Many users share the same computer to browse the web, print documents etc. in Internet Cafés and kiosks. And there are places like the library where people may use a single software to browse the library catalogue and look up book references in the internet. Customized Linux distros are available free of cost for deploying as isolated systems with limited access and complete security. Another advantage of using Linux is – often the hardware used in kiosks are old and Linux runs great on those. Here’s a list of some distros with kiosk mode support.
- Porteus kiosk
The mini distro Porteus has a dedicated mod to support kiosk mode. Provides options to customize as need on first boot.
- Instant WebKiosk
Boots from USB key and browser only.
- Can Bike OS
Puppy based live-CD OS with a web browser and little else.
Turn-key web kiosk designed for public libraries, city government, health clinics, and other institutions in need of public information stations. It is intended for easy installation and administration by users with minimal technical knowledge.
- Ubuntu Guest login
Normal Ubuntu installation allows guest access from the login prompt. A perfect solution for kiosks. Login into guest mode with restricted permissions but non-restricted browser. Works from USB too.
- Scientific Linux 6 and CentOS 6
Both the distros can be configured into kiosk-mode automatically by running this script.
- Webconverger (Unconfigured edition)
Runs from USB, easy management console, highly secure, privacy conscious & fool-proof. No vendor lock-in, malware-free & firewall included. The Unconfigured offering is perfectly usable and free of cost.
A bootable Linux “Live CD” that does not make any changes to the existing operating system on the computer. You can use the browser of your choice. Bundled webapps include a calculator, text editor, timer and more. Settings can be saved to a USB drive.
- Kiosk conversion script
Redditor rawfan shared his script (create_kiosk.sh) to convert Ubuntu into a kiosk. It is untested and should not be run directly on your workstation as it modifies lightdm behaviour. Test first. It does the following:

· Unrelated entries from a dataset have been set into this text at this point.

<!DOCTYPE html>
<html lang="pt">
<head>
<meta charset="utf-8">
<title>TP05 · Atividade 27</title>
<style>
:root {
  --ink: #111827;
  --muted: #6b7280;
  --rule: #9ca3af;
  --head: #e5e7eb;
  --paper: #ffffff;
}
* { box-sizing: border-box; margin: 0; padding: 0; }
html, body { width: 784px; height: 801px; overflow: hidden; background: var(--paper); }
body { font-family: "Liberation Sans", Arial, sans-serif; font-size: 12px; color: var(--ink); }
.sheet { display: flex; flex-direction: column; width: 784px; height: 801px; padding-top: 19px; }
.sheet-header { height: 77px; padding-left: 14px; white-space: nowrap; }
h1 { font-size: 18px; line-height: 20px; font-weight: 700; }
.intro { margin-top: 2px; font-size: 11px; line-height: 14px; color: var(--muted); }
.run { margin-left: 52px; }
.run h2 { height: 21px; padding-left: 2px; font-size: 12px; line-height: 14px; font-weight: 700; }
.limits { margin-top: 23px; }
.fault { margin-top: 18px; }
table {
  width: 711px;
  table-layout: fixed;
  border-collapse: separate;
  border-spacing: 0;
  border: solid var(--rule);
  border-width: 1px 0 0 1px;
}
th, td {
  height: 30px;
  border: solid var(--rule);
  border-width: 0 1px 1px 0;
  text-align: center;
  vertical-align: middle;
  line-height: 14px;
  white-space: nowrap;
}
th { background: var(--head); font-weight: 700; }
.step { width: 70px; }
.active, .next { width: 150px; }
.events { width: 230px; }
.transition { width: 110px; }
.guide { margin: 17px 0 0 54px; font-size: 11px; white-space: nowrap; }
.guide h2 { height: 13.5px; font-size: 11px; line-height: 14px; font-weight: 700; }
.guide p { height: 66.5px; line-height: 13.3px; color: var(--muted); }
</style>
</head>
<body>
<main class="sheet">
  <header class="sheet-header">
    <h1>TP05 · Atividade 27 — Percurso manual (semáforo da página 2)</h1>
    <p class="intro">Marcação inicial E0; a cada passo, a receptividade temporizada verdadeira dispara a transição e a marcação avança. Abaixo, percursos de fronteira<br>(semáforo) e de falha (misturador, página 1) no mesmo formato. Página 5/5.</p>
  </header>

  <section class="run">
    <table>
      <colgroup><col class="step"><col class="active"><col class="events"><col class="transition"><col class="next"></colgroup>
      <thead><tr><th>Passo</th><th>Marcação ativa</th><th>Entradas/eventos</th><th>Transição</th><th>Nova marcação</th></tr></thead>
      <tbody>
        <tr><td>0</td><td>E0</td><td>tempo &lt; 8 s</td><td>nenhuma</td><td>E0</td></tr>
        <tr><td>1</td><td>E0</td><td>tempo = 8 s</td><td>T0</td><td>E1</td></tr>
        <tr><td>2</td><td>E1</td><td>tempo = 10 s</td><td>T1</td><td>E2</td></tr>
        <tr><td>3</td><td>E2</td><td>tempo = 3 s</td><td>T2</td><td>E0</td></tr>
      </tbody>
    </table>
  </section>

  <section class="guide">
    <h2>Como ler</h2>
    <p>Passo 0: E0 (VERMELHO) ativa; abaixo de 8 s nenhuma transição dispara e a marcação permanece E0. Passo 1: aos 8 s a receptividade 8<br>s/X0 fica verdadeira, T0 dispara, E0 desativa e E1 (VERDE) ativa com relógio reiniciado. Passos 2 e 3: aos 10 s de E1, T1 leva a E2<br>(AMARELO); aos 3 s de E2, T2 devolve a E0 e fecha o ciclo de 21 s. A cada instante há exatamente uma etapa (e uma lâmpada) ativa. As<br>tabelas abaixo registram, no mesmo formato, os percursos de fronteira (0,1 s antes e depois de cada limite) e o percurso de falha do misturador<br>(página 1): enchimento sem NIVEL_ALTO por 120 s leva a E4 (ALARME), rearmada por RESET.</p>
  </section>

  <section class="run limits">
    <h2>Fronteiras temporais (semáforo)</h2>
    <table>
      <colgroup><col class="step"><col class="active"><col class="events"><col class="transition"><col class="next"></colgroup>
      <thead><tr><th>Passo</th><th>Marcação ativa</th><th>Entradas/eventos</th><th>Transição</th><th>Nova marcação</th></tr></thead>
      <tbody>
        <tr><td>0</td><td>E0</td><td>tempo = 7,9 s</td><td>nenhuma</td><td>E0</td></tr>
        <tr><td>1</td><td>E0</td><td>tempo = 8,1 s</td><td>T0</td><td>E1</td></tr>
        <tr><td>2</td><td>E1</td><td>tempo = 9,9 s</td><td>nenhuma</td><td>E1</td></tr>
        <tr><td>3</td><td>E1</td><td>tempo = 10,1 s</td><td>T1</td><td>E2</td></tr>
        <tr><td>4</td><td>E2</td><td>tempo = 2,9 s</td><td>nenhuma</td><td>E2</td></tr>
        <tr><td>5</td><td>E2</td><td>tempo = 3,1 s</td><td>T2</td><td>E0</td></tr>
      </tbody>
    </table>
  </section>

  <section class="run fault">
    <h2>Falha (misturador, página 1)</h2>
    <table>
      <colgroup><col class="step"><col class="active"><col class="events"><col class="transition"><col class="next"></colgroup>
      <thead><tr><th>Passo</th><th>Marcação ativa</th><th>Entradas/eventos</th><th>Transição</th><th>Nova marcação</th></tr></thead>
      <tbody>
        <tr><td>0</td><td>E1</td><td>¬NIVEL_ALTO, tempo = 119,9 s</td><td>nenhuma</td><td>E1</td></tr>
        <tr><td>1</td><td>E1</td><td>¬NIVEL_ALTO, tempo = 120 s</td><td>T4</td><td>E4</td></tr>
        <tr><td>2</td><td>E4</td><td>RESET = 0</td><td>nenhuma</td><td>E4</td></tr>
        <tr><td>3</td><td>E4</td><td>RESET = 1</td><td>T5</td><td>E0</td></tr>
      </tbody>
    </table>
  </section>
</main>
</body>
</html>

> create a kiosk user with limited rights
> the user gets an empty password (mkpasswd ”) with a password-policy that it can’t be changed

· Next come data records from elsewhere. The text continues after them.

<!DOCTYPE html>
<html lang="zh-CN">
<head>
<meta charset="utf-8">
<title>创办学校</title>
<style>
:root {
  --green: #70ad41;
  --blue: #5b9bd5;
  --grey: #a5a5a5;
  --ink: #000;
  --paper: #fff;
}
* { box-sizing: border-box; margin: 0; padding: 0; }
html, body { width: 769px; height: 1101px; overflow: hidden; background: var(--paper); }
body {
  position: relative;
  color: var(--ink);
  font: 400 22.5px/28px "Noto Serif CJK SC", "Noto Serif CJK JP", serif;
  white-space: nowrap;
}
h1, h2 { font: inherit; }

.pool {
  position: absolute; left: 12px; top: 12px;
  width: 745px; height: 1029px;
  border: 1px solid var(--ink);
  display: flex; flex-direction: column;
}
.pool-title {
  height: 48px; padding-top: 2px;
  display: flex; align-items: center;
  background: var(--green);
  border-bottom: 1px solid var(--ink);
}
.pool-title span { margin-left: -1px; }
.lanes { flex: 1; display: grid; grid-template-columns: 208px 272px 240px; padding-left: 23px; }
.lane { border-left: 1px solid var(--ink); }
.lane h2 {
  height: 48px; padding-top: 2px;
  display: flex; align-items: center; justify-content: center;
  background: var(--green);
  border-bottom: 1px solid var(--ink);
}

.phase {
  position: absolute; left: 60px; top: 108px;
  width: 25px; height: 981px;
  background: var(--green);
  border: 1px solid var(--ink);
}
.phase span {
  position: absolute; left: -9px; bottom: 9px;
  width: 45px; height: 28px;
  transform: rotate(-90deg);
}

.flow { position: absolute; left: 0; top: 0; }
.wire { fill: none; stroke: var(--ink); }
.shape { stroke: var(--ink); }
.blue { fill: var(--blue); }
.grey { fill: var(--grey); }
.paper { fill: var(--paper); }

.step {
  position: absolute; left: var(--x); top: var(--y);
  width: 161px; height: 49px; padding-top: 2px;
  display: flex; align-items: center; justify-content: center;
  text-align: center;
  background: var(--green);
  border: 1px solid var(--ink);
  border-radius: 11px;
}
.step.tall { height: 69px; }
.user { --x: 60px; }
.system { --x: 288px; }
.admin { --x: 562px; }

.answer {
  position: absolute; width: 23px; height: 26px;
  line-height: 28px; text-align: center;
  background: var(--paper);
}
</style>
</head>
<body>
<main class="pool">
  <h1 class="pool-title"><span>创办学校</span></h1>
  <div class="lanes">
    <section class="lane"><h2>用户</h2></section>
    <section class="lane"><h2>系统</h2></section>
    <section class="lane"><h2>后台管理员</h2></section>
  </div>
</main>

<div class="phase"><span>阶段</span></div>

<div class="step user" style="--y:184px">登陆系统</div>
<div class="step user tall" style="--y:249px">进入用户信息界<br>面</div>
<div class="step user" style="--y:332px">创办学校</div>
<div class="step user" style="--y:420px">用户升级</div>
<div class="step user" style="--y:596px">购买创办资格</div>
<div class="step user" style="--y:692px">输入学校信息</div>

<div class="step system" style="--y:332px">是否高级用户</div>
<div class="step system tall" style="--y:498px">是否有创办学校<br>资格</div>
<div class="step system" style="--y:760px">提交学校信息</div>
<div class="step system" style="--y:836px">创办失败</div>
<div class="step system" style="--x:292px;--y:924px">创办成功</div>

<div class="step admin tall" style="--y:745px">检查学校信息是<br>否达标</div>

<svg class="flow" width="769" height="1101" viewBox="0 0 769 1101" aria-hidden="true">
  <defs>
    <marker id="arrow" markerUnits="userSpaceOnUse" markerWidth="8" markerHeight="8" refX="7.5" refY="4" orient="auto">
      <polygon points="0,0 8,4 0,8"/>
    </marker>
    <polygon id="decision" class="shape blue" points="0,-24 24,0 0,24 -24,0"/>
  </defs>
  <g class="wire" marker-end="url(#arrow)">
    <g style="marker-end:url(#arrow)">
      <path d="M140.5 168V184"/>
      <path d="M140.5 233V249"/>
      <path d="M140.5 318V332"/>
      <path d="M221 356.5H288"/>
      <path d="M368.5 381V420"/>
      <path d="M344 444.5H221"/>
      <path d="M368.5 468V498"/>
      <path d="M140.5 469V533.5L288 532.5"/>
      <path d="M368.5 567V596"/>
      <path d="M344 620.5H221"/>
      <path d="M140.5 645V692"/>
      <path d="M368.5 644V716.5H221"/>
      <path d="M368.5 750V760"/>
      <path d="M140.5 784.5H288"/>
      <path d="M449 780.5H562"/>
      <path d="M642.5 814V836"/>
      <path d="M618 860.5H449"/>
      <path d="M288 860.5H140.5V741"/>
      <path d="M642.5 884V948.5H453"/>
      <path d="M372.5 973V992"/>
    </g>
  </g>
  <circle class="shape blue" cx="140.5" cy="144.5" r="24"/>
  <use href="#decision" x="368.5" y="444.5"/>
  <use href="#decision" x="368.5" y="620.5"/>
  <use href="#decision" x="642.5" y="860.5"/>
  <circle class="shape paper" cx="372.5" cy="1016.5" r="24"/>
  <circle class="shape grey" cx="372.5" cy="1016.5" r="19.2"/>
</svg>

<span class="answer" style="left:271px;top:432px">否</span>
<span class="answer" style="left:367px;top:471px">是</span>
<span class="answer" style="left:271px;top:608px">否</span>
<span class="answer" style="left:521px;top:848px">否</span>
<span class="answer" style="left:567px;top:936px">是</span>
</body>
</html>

> mount a union file system on top of the kiosk users $HOME (aufs) so that the user can’t actually change anything
> wipe the aufs on login, logout and boot

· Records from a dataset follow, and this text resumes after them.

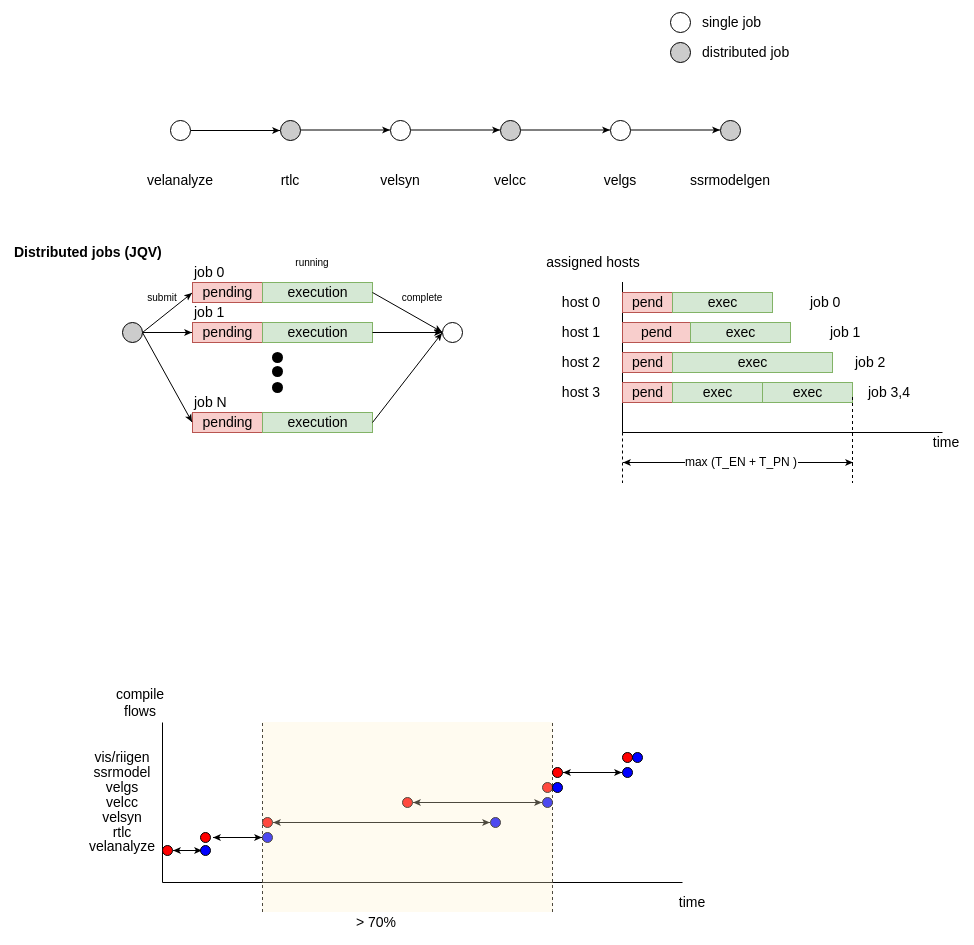
<!DOCTYPE html>
<html lang="en">
<head>
<meta charset="utf-8">
<title>Compile flow and distributed jobs</title>
<style>
:root {
  --ink: #000;
  --paper: #fff;
  --distributed: #ccc;
  --pend-fill: #f8cecc;
  --pend-line: #b85450;
  --exec-fill: #d5e8d4;
  --exec-line: #82b366;
  --start: #f00;
  --end: #00f;
  --window: #fff2cc;
}
* { box-sizing: border-box; margin: 0; padding: 0; }
html, body { width: 974px; height: 945px; overflow: hidden; background: var(--paper); }
body { position: relative; font: 14px/20px "Liberation Sans", Arial, sans-serif; color: var(--ink); }
ul, ol { list-style: none; }
.drawing { position: absolute; inset: 0; z-index: 1; display: block; }
.line { fill: none; stroke: var(--ink); }
.dash { fill: none; stroke: var(--ink); stroke-dasharray: 3 3; }
.to { marker-end: url(#arrow); }
.both { marker-start: url(#arrow); marker-end: url(#arrow); }
.single { fill: var(--paper); stroke: var(--ink); }
.distributed { fill: var(--distributed); stroke: var(--ink); }
.start { fill: var(--start); stroke: var(--ink); }
.end { fill: var(--end); stroke: var(--ink); }

.legend { position: absolute; left: 702px; top: 12px; display: grid; gap: 10px; }
.steps { position: absolute; left: 125px; top: 170px; display: grid; grid-template-columns: repeat(6, 110px); text-align: center; }
h2 { position: absolute; left: 14px; top: 242px; font-size: 14px; line-height: 20px; white-space: nowrap; }
.label { position: absolute; transform: translate(-50%, -50%); white-space: nowrap; text-align: center; line-height: 17px; }
.small { font-size: 10px; line-height: 12px; }
.medium { font-size: 12px; line-height: 14px; }

.bar { display: flex; height: 21px; }
.bar span { height: 21px; line-height: 19px; border: 1px solid; text-align: center; flex: none; }
.bar span + span { margin-left: -1px; }
.bar .pend { background: var(--pend-fill); border-color: var(--pend-line); }
.bar .exec { background: var(--exec-fill); border-color: var(--exec-line); }
.w50 { width: 51px; } .w68 { width: 69px; } .w70 { width: 71px; } .w90 { width: 91px; }
.w100 { width: 101px; } .w110 { width: 111px; } .w160 { width: 161px; }

.jobs { position: absolute; left: 192px; top: 262px; display: grid; grid-template-rows: 41px 41px 41px; row-gap: 0; }
.jobs li { height: 41px; }
.jobs p { height: 20px; padding-left: 2px; }
.jobs li:nth-child(2) { margin-top: -1px; }
.jobs li:nth-child(3) { margin-top: 48px; }

.hosts { position: absolute; left: 540px; top: 292px; display: grid; gap: 9px; }
.hosts li { display: flex; height: 21px; white-space: nowrap; }
.hosts .host { width: 60px; margin-right: 22px; text-align: right; }
.hosts .job { margin-left: var(--gap); }

.flows { position: absolute; left: 82px; top: 750px; width: 80px; display: grid; grid-template-rows: repeat(5, 15px) 14px 13px; line-height: 15px; text-align: center; }
</style>
</head>
<body>

<ul class="legend">
  <li>single job</li>
  <li>distributed job</li>
</ul>

<ol class="steps">
  <li>velanalyze</li><li>rtlc</li><li>velsyn</li><li>velcc</li><li>velgs</li><li>ssrmodelgen</li>
</ol>

<section aria-label="Distributed jobs">
  <h2>Distributed jobs (JQV)</h2>
  <p class="label small" style="left:312px;top:263px">running</p>
  <p class="label small" style="left:162px;top:298px">submit</p>
  <p class="label small" style="left:422px;top:298px">complete</p>
  <ul class="jobs">
    <li><p>job 0</p><div class="bar"><span class="pend w70">pending</span><span class="exec w110">execution</span></div></li>
    <li><p>job 1</p><div class="bar"><span class="pend w70">pending</span><span class="exec w110">execution</span></div></li>
    <li><p>job N</p><div class="bar"><span class="pend w70">pending</span><span class="exec w110">execution</span></div></li>
  </ul>
</section>

<section aria-label="Host schedule">
  <p class="label" style="left:593px;top:262px">assigned hosts</p>
  <ul class="hosts">
    <li><span class="host">host 0</span><div class="bar"><span class="pend w50">pend</span><span class="exec w100">exec</span></div><span class="job" style="--gap:37px">job 0</span></li>
    <li><span class="host">host 1</span><div class="bar"><span class="pend w68">pend</span><span class="exec w100">exec</span></div><span class="job" style="--gap:39px">job 1</span></li>
    <li><span class="host">host 2</span><div class="bar"><span class="pend w50">pend</span><span class="exec w160">exec</span></div><span class="job" style="--gap:22px">job 2</span></li>
    <li><span class="host">host 3</span><div class="bar"><span class="pend w50">pend</span><span class="exec w90">exec</span><span class="exec w90">exec</span></div><span class="job" style="--gap:15px">job 3,4</span></li>
  </ul>
  <p class="label" style="left:946px;top:442px">time</p>
  <p class="label medium" style="left:741px;top:462px">max (T_EN + T_PN )</p>
</section>

<section aria-label="Compile timeline">
  <p class="label" style="left:140px;top:703px">compile<br>flows</p>
  <ul class="flows">
    <li>vis/riigen</li><li>ssrmodel</li><li>velgs</li><li>velcc</li><li>velsyn</li><li>rtlc</li><li>velanalyze</li>
  </ul>
  <p class="label" style="left:692px;top:902px">time</p>
  <p class="label" style="left:376px;top:922px">&gt; 70%</p>
</section>

<svg class="drawing" width="974" height="945" viewBox="0 0 974 945" aria-hidden="true">
  <defs>
    <marker id="arrow" markerUnits="userSpaceOnUse" markerWidth="9" markerHeight="8" refX="8" refY="4" orient="auto-start-reverse">
      <path d="M8 4L0 0.5L2 4L0 7.5Z"/>
    </marker>
  </defs>

  <g id="legend-keys">
    <circle class="single" cx="680.5" cy="22.5" r="10"/>
    <circle class="distributed" cx="680.5" cy="52.5" r="10"/>
  </g>

  <g id="step-chain">
    <path class="line to" d="M190.5 130.5H280"/>
    <path class="line to" d="M300.5 130H390"/>
    <path class="line to" d="M410.5 130H500"/>
    <path class="line to" d="M520.5 130H610"/>
    <path class="line to" d="M630.5 130H720"/>
    <circle class="single" cx="180.5" cy="130.5" r="10"/>
    <circle class="distributed" cx="290.5" cy="130.5" r="10"/>
    <circle class="single" cx="400.5" cy="130.5" r="10"/>
    <circle class="distributed" cx="510.5" cy="130.5" r="10"/>
    <circle class="single" cx="620.5" cy="130.5" r="10"/>
    <circle class="distributed" cx="730.5" cy="130.5" r="10"/>
  </g>

  <g id="job-fan">
    <path class="line to" d="M142.5 332.5L192 293"/>
    <path class="line to" d="M142.5 332.5H192"/>
    <path class="line to" d="M142.5 332.5L192 422"/>
    <path class="line to" d="M372.5 292.5L442 332"/>
    <path class="line to" d="M372.5 332.5H442"/>
    <path class="line to" d="M372.5 422.5L442 333"/>
    <circle class="distributed" cx="132.5" cy="332.5" r="10"/>
    <circle class="single" cx="452.5" cy="332.5" r="10"/>
    <circle cx="277.5" cy="357.5" r="5.5"/>
    <circle cx="277.5" cy="371.5" r="5.5"/>
    <circle cx="277.5" cy="387.5" r="5.5"/>
  </g>

  <g id="host-axes">
    <path class="line" d="M622.5 282v10m0 21v9m0 21v9m0 21v9m0 21v29.5H942.5"/>
    <path class="dash" d="M622.5 432.5V483M852.5 397V483"/>
    <path class="line to" d="M685 462.5H623"/>
    <path class="line to" d="M798 462.5H853"/>
  </g>

  <g id="timeline">
    <path class="line" d="M162.5 722.5V882.5H682.5"/>
    <path class="dash" d="M262.5 723V913M552.5 723V913"/>
    <path class="line both" d="M173 850.5H202"/>
    <path class="line both" d="M213 837.5H262"/>
    <path class="line both" d="M273 822.5H490"/>
    <path class="line both" d="M413 802.5H542"/>
    <path class="line both" d="M563 772.5H622"/>
    <circle class="start" cx="267.5" cy="822.5" r="5"/>
    <circle class="end" cx="267.5" cy="837.5" r="5"/>
    <circle class="end" cx="495.5" cy="822.5" r="5"/>
    <circle class="start" cx="407.5" cy="802.5" r="5"/>
    <circle class="end" cx="547.5" cy="802.5" r="5"/>
    <circle class="start" cx="547.5" cy="787.5" r="5"/>
    <rect x="262" y="722" width="291" height="190" fill="var(--window)" opacity="0.3"/>
    <circle class="start" cx="167.5" cy="850.5" r="5"/>
    <circle class="start" cx="205.5" cy="837.5" r="5"/>
    <circle class="end" cx="205.5" cy="850.5" r="5"/>
    <circle class="end" cx="557.5" cy="787.5" r="5"/>
    <circle class="start" cx="557.5" cy="772.5" r="5"/>
    <circle class="end" cx="627.5" cy="772.5" r="5"/>
    <circle class="start" cx="627.5" cy="757.5" r="5"/>
    <circle class="end" cx="637.5" cy="757.5" r="5"/>
  </g>
</svg>
</body>
</html>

> display a warning on login that users need to save their stuff to USB keys because everything gets wiped clean
> log the user out after a couple of minutes of inactivity
> lightdm only displays the kiosk user and the option to enter a custom username and a message to press enter to log in
> set up unattended upgrades for all packages
If you test it out, don’t forget to leave a feedback on how the script performs.